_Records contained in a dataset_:
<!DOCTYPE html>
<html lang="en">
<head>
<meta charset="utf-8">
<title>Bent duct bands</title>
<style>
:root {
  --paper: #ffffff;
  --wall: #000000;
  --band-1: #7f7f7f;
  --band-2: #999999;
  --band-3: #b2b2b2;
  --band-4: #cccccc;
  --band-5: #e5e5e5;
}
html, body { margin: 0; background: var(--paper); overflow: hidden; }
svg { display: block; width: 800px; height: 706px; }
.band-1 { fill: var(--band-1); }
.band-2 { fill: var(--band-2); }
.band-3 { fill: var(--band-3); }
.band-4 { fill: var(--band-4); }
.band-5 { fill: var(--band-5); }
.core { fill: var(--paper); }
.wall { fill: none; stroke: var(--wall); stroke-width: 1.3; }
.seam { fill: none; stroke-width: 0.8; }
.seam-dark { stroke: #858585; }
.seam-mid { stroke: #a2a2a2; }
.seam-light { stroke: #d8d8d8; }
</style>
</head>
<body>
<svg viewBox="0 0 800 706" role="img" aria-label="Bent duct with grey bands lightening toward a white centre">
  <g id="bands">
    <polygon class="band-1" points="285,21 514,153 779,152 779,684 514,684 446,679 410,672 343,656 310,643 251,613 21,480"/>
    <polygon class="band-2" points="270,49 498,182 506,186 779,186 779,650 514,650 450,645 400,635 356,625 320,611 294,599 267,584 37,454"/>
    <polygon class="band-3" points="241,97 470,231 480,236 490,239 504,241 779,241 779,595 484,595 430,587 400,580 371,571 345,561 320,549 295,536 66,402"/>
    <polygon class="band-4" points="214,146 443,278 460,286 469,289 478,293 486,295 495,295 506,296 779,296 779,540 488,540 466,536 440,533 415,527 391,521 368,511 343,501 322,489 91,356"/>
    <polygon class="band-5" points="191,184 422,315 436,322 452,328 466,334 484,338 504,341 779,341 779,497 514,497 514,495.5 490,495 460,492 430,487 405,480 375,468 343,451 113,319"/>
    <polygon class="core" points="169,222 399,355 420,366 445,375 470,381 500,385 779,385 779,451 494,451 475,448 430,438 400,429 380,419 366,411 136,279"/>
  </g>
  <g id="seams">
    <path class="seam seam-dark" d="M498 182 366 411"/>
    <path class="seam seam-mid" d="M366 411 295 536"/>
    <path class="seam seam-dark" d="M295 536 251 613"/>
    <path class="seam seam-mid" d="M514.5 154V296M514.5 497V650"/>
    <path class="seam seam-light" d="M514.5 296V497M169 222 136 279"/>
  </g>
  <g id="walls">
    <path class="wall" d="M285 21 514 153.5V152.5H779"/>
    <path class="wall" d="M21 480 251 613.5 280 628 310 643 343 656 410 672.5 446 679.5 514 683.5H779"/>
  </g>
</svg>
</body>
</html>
==
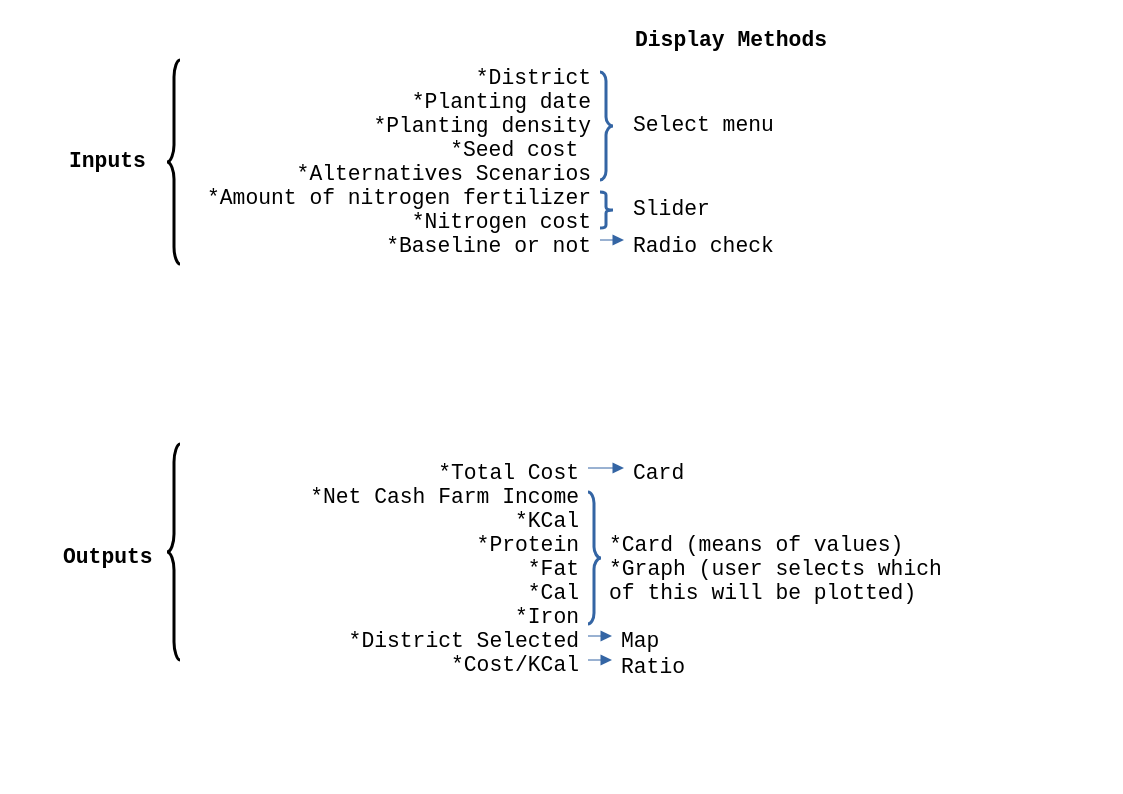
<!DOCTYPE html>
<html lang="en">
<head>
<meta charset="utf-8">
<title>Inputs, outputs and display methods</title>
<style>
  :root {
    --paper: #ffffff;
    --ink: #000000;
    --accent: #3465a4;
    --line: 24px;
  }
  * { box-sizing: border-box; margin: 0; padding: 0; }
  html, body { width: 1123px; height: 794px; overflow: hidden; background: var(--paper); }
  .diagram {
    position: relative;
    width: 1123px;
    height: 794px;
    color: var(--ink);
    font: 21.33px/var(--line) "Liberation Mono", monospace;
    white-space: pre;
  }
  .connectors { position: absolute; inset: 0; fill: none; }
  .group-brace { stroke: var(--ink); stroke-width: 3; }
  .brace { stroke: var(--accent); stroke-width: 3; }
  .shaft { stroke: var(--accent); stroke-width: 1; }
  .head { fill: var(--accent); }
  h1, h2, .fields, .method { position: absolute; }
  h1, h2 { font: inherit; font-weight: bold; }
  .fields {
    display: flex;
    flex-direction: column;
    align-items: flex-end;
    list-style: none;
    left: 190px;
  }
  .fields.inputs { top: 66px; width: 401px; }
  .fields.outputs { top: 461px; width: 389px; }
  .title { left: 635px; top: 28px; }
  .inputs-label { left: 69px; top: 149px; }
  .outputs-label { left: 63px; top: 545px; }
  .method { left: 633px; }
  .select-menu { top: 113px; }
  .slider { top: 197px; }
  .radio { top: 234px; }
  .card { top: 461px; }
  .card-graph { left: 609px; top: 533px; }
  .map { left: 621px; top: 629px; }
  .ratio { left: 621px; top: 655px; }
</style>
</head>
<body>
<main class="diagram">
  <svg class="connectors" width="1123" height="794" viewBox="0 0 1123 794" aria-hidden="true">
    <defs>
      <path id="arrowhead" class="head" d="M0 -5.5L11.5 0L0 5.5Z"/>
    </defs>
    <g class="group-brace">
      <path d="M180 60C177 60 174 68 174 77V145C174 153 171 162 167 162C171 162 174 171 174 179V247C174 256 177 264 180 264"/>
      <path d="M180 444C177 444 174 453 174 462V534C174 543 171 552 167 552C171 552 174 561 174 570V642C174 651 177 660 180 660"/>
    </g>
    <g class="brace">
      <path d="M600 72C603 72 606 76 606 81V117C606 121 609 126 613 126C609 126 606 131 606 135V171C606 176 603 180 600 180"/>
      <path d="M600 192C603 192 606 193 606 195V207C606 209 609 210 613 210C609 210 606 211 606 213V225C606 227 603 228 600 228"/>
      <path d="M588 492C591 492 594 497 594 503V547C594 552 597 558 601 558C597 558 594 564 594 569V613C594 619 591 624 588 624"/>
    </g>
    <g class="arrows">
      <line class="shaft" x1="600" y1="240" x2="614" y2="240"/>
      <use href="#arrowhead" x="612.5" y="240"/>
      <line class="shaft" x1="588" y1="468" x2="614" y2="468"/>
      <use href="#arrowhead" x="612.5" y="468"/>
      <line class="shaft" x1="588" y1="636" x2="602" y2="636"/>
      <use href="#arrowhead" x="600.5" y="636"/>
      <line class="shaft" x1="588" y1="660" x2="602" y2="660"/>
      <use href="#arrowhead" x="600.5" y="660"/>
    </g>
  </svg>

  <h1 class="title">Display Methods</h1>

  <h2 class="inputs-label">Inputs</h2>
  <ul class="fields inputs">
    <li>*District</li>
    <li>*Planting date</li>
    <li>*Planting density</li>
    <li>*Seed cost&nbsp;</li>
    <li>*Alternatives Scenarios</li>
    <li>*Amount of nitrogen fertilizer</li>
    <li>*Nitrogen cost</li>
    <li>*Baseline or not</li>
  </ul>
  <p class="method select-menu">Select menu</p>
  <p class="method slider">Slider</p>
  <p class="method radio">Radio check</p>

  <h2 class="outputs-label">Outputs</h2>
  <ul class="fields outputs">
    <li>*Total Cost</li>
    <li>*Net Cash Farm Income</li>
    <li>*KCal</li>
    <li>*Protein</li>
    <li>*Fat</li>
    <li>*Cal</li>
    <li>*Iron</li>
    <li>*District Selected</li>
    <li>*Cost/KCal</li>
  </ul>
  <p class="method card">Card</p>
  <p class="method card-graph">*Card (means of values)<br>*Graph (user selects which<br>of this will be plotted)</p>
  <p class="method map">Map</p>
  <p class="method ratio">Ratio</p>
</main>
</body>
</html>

_YOUR INSTRUCTIONS_:
Copy each line of the data above that holds "dark".

_THE ANSWER_:
.seam-dark { stroke: #858585; }
    <path class="seam seam-dark" d="M498 182 366 411"/>
    <path class="seam seam-dark" d="M295 536 251 613"/>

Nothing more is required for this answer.